## Data to process:
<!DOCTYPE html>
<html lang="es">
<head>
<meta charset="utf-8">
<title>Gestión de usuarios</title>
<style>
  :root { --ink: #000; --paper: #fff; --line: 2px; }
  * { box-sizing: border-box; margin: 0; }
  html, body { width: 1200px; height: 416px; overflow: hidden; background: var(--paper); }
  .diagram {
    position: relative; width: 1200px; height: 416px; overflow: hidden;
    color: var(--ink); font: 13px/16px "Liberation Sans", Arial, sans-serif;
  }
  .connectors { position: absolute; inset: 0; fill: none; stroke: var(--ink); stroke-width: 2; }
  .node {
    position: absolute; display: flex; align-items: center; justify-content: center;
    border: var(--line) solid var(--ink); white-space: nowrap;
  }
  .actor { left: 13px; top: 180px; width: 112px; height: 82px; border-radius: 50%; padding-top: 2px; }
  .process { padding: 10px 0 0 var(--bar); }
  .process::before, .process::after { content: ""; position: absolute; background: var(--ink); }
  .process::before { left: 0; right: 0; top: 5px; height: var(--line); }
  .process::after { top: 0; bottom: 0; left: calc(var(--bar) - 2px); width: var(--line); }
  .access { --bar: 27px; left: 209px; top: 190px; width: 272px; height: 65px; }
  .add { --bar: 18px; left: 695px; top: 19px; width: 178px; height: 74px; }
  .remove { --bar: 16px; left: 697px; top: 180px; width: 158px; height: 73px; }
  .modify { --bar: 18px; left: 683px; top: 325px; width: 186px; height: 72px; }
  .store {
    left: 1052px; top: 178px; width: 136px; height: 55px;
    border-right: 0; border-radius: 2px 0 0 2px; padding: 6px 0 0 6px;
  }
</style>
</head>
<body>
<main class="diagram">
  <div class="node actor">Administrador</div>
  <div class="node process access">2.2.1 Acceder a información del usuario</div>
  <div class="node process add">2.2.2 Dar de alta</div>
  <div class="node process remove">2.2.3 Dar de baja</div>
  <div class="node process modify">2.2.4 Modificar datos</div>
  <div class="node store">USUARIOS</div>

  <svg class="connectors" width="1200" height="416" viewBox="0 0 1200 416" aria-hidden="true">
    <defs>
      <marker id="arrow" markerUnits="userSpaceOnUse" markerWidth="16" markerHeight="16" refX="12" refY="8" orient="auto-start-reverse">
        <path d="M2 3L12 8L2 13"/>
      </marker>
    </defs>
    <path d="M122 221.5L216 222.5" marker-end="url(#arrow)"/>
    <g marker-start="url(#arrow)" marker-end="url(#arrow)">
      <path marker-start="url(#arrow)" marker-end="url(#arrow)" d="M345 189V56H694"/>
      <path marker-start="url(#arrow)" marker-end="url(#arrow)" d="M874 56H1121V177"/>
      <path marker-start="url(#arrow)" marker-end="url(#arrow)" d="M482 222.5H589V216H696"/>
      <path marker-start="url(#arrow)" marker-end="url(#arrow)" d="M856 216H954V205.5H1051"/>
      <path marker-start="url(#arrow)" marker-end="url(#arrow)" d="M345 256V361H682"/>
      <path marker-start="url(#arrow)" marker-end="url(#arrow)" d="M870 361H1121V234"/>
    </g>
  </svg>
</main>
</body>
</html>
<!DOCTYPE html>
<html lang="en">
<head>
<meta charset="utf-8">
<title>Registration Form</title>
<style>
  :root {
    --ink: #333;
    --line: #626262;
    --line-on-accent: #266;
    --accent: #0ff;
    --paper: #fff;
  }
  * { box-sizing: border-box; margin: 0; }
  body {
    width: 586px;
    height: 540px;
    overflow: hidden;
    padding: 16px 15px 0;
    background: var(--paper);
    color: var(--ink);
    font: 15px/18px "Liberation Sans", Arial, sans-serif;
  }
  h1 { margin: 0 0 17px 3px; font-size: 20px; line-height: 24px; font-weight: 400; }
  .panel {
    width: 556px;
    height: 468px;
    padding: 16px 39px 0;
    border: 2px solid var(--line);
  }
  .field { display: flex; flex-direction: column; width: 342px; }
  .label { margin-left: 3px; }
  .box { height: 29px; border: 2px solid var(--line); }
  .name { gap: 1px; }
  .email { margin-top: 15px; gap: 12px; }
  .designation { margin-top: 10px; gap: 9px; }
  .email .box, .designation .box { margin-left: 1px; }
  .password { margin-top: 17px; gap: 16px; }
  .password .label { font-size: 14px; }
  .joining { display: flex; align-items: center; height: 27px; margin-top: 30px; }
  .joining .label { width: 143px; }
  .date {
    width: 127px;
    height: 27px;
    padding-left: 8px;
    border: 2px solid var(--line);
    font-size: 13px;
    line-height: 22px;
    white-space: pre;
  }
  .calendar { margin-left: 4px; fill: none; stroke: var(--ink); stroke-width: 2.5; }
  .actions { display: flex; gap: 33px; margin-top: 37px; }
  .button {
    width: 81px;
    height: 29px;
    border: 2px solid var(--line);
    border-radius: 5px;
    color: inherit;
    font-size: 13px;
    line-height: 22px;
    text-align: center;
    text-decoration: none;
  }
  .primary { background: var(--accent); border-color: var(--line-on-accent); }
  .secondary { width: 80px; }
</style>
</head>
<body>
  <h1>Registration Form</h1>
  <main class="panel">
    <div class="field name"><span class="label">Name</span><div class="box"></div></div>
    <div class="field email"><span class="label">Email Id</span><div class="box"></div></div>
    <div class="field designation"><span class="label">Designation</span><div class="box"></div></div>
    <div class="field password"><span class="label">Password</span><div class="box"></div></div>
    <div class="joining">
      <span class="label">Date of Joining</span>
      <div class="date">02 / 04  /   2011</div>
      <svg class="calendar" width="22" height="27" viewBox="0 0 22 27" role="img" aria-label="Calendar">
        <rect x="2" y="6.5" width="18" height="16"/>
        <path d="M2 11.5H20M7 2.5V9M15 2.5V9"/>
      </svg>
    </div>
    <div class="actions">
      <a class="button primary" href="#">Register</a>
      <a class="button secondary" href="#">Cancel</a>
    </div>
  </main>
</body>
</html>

## Exercise instructions:
Give again each line of the listing above, keeping every word the same.

## Answer to the problem:
<!DOCTYPE html>
<html lang="es">
<head>
<meta charset="utf-8">
<title>Gestión de usuarios</title>
<style>
  :root { --ink: #000; --paper: #fff; --line: 2px; }
  * { box-sizing: border-box; margin: 0; }
  html, body { width: 1200px; height: 416px; overflow: hidden; background: var(--paper); }
  .diagram {
    position: relative; width: 1200px; height: 416px; overflow: hidden;
    color: var(--ink); font: 13px/16px "Liberation Sans", Arial, sans-serif;
  }
  .connectors { position: absolute; inset: 0; fill: none; stroke: var(--ink); stroke-width: 2; }
  .node {
    position: absolute; display: flex; align-items: center; justify-content: center;
    border: var(--line) solid var(--ink); white-space: nowrap;
  }
  .actor { left: 13px; top: 180px; width: 112px; height: 82px; border-radius: 50%; padding-top: 2px; }
  .process { padding: 10px 0 0 var(--bar); }
  .process::before, .process::after { content: ""; position: absolute; background: var(--ink); }
  .process::before { left: 0; right: 0; top: 5px; height: var(--line); }
  .process::after { top: 0; bottom: 0; left: calc(var(--bar) - 2px); width: var(--line); }
  .access { --bar: 27px; left: 209px; top: 190px; width: 272px; height: 65px; }
  .add { --bar: 18px; left: 695px; top: 19px; width: 178px; height: 74px; }
  .remove { --bar: 16px; left: 697px; top: 180px; width: 158px; height: 73px; }
  .modify { --bar: 18px; left: 683px; top: 325px; width: 186px; height: 72px; }
  .store {
    left: 1052px; top: 178px; width: 136px; height: 55px;
    border-right: 0; border-radius: 2px 0 0 2px; padding: 6px 0 0 6px;
  }
</style>
</head>
<body>
<main class="diagram">
  <div class="node actor">Administrador</div>
  <div class="node process access">2.2.1 Acceder a información del usuario</div>
  <div class="node process add">2.2.2 Dar de alta</div>
  <div class="node process remove">2.2.3 Dar de baja</div>
  <div class="node process modify">2.2.4 Modificar datos</div>
  <div class="node store">USUARIOS</div>

  <svg class="connectors" width="1200" height="416" viewBox="0 0 1200 416" aria-hidden="true">
    <defs>
      <marker id="arrow" markerUnits="userSpaceOnUse" markerWidth="16" markerHeight="16" refX="12" refY="8" orient="auto-start-reverse">
        <path d="M2 3L12 8L2 13"/>
      </marker>
    </defs>
    <path d="M122 221.5L216 222.5" marker-end="url(#arrow)"/>
    <g marker-start="url(#arrow)" marker-end="url(#arrow)">
      <path marker-start="url(#arrow)" marker-end="url(#arrow)" d="M345 189V56H694"/>
      <path marker-start="url(#arrow)" marker-end="url(#arrow)" d="M874 56H1121V177"/>
      <path marker-start="url(#arrow)" marker-end="url(#arrow)" d="M482 222.5H589V216H696"/>
      <path marker-start="url(#arrow)" marker-end="url(#arrow)" d="M856 216H954V205.5H1051"/>
      <path marker-start="url(#arrow)" marker-end="url(#arrow)" d="M345 256V361H682"/>
      <path marker-start="url(#arrow)" marker-end="url(#arrow)" d="M870 361H1121V234"/>
    </g>
  </svg>
</main>
</body>
</html>
<!DOCTYPE html>
<html lang="en">
<head>
<meta charset="utf-8">
<title>Registration Form</title>
<style>
  :root {
    --ink: #333;
    --line: #626262;
    --line-on-accent: #266;
    --accent: #0ff;
    --paper: #fff;
  }
  * { box-sizing: border-box; margin: 0; }
  body {
    width: 586px;
    height: 540px;
    overflow: hidden;
    padding: 16px 15px 0;
    background: var(--paper);
    color: var(--ink);
    font: 15px/18px "Liberation Sans", Arial, sans-serif;
  }
  h1 { margin: 0 0 17px 3px; font-size: 20px; line-height: 24px; font-weight: 400; }
  .panel {
    width: 556px;
    height: 468px;
    padding: 16px 39px 0;
    border: 2px solid var(--line);
  }
  .field { display: flex; flex-direction: column; width: 342px; }
  .label { margin-left: 3px; }
  .box { height: 29px; border: 2px solid var(--line); }
  .name { gap: 1px; }
  .email { margin-top: 15px; gap: 12px; }
  .designation { margin-top: 10px; gap: 9px; }
  .email .box, .designation .box { margin-left: 1px; }
  .password { margin-top: 17px; gap: 16px; }
  .password .label { font-size: 14px; }
  .joining { display: flex; align-items: center; height: 27px; margin-top: 30px; }
  .joining .label { width: 143px; }
  .date {
    width: 127px;
    height: 27px;
    padding-left: 8px;
    border: 2px solid var(--line);
    font-size: 13px;
    line-height: 22px;
    white-space: pre;
  }
  .calendar { margin-left: 4px; fill: none; stroke: var(--ink); stroke-width: 2.5; }
  .actions { display: flex; gap: 33px; margin-top: 37px; }
  .button {
    width: 81px;
    height: 29px;
    border: 2px solid var(--line);
    border-radius: 5px;
    color: inherit;
    font-size: 13px;
    line-height: 22px;
    text-align: center;
    text-decoration: none;
  }
  .primary { background: var(--accent); border-color: var(--line-on-accent); }
  .secondary { width: 80px; }
</style>
</head>
<body>
  <h1>Registration Form</h1>
  <main class="panel">
    <div class="field name"><span class="label">Name</span><div class="box"></div></div>
    <div class="field email"><span class="label">Email Id</span><div class="box"></div></div>
    <div class="field designation"><span class="label">Designation</span><div class="box"></div></div>
    <div class="field password"><span class="label">Password</span><div class="box"></div></div>
    <div class="joining">
      <span class="label">Date of Joining</span>
      <div class="date">02 / 04  /   2011</div>
      <svg class="calendar" width="22" height="27" viewBox="0 0 22 27" role="img" aria-label="Calendar">
        <rect x="2" y="6.5" width="18" height="16"/>
        <path d="M2 11.5H20M7 2.5V9M15 2.5V9"/>
      </svg>
    </div>
    <div class="actions">
      <a class="button primary" href="#">Register</a>
      <a class="button secondary" href="#">Cancel</a>
    </div>
  </main>
</body>
</html>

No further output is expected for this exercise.